The Investor Mining & Tailings Safety Initiative has requested that over 600 resource companies, including major miners, reveal the safety records of their waste storage facilities, following the collapse of Vale’s Brumadinho dam in Brazil in January, which killed hundreds.
Following the disaster, a group of 96 institutional investors (representing more than $10.3 trillion assets under management) have written to 683 extractive companies seeking greater disclosure on the management of tailings storage facilities.
The companies addressed, including major names in the mining industry such as BHP, Rio Tinto, Anglo American, Glencore and Vale itself, have been given 45 days to publicly disclose their dams’ size, construction methods and safety records.
About 100 investors, led by the Church of England Pensions Board and Sweden’s public pension fund, expect the companies to publish the answers to 20 questions sent, covering issues such as the height and type of dams they have, their capacity, engineering records and safety checks.
Industry group the International Council on Mining and Minerals (ICMM) said in March it was working with the United Nations Environment Programme (UNEP) and the Principles for Responsible Investment (PRI) to develop new standards.
Currently there are no set of universal rules defining exactly what a tailings dam is, how to build one and how to care for it after it is decommissioned.
There are about 3,500 tailings dams around the world. Unlike the ones used to build reservoirs or hydroelectric projects, tailings dams are not usually made from reinforced concrete or stone. They are mostly constructed from the waste material left over from mining operations, which — depending on the type of mine — can be toxic.
Only three countries in the world ban upstream dams — Chile, Peru, and now Brazil. Chile, the world’s No.1 copper producer, also regulates the minimum distance between dams and urban centres. But the nation still has 740 tailings deposits, only 101 of which are active, with the rest abandoned or inactive, according to data from mining agency Sernageomin.

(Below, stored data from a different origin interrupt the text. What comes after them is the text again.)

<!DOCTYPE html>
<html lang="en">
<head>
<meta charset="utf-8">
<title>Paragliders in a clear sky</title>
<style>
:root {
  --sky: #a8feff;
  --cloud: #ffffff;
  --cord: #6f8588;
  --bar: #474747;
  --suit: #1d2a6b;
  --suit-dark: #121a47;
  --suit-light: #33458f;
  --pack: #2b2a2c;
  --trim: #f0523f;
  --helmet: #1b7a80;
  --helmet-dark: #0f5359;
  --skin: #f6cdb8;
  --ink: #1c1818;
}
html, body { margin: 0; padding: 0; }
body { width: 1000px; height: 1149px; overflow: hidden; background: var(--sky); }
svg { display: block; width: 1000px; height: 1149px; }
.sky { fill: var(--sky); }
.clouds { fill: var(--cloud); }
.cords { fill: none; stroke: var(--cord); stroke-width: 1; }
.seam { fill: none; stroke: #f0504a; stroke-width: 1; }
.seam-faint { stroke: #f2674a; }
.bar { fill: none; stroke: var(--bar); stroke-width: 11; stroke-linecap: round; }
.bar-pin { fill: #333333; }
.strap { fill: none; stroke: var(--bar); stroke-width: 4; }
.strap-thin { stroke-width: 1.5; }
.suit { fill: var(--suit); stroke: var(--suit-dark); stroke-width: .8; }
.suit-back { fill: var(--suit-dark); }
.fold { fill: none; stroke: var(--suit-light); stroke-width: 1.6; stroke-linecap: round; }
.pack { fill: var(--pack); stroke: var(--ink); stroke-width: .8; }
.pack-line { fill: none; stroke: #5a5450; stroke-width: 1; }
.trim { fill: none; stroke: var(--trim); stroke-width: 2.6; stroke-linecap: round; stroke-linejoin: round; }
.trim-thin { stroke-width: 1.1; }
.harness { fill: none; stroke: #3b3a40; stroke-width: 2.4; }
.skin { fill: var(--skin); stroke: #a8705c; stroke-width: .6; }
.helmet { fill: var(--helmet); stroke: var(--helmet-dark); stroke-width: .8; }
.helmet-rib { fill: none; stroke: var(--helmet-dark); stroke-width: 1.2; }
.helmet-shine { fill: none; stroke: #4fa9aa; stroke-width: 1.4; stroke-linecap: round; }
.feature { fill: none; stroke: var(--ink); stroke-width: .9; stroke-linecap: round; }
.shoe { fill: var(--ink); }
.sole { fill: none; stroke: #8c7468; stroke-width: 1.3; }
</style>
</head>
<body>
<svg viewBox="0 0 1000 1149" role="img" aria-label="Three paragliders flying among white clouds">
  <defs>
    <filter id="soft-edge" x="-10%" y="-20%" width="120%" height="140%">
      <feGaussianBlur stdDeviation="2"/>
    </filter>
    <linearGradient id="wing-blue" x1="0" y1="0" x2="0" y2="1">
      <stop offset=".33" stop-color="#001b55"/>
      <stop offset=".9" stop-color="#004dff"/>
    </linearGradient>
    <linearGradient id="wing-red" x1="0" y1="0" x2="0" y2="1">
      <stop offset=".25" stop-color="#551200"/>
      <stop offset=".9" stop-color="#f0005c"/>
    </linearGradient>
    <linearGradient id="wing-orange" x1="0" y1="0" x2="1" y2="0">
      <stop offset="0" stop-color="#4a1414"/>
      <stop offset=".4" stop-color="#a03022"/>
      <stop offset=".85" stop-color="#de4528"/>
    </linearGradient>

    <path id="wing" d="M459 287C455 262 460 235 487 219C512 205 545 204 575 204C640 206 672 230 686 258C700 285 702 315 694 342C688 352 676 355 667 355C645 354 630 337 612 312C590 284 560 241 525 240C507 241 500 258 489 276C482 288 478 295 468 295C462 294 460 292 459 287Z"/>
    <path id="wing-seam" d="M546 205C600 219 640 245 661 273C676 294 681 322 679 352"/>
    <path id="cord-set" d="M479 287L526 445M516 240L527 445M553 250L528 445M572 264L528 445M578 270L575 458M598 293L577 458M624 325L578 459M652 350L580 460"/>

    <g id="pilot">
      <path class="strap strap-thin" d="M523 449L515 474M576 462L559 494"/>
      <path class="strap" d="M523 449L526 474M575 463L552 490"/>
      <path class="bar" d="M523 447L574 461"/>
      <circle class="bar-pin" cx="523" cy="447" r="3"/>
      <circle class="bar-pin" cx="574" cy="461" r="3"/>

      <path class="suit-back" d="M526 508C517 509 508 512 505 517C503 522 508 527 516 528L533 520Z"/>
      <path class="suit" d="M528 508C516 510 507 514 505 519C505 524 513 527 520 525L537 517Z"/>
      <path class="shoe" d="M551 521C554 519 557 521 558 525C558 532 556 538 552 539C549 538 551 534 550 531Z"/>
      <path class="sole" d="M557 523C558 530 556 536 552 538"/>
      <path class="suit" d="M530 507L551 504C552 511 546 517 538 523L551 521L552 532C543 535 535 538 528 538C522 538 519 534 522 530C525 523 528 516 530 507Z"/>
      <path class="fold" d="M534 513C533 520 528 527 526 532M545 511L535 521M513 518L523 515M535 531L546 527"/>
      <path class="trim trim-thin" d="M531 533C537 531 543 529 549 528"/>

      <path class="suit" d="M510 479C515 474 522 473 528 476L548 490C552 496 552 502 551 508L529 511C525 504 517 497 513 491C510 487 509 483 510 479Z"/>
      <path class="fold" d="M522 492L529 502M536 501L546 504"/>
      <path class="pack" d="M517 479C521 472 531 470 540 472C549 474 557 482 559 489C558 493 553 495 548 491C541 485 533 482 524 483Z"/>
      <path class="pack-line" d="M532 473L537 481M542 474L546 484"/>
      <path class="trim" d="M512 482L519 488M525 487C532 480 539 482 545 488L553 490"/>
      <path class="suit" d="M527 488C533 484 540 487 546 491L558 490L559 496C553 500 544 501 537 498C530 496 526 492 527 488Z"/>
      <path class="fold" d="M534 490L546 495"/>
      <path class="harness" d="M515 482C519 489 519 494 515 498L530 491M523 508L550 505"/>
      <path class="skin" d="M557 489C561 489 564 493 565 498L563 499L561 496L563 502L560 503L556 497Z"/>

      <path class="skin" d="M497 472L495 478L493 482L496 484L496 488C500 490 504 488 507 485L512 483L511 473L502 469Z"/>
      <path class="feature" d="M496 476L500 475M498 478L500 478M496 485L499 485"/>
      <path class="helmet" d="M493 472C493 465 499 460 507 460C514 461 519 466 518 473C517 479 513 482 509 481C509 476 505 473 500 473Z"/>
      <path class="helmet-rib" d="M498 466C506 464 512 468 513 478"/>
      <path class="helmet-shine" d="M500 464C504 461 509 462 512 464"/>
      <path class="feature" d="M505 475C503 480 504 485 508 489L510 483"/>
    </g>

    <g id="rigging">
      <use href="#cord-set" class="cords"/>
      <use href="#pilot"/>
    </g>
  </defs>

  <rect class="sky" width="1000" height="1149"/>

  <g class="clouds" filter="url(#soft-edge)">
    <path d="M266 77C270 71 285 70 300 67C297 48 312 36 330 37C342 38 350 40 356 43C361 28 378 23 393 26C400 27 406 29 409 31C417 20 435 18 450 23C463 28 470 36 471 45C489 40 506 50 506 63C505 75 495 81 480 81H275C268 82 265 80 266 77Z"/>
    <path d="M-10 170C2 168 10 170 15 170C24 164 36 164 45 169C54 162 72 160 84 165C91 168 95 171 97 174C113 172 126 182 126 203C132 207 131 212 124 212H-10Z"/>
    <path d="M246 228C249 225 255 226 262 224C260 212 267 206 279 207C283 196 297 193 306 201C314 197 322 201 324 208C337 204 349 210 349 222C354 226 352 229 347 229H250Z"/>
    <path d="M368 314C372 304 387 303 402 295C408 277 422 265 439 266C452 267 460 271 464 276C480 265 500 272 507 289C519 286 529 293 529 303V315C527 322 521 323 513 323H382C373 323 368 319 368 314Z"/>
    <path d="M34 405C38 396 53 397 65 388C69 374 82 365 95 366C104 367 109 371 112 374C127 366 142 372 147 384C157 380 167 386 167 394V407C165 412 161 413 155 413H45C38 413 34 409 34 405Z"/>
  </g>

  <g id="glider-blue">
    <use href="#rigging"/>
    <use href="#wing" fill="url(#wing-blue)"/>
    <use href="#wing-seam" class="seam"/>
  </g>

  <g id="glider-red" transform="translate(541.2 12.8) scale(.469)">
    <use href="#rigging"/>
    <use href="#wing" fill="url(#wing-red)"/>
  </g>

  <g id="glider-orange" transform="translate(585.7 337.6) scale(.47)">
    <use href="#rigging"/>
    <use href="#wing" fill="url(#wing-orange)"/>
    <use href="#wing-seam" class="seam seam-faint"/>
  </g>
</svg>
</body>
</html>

Click here for complete coverage of the dam burst at Vale’s Córrego do Feijão mine.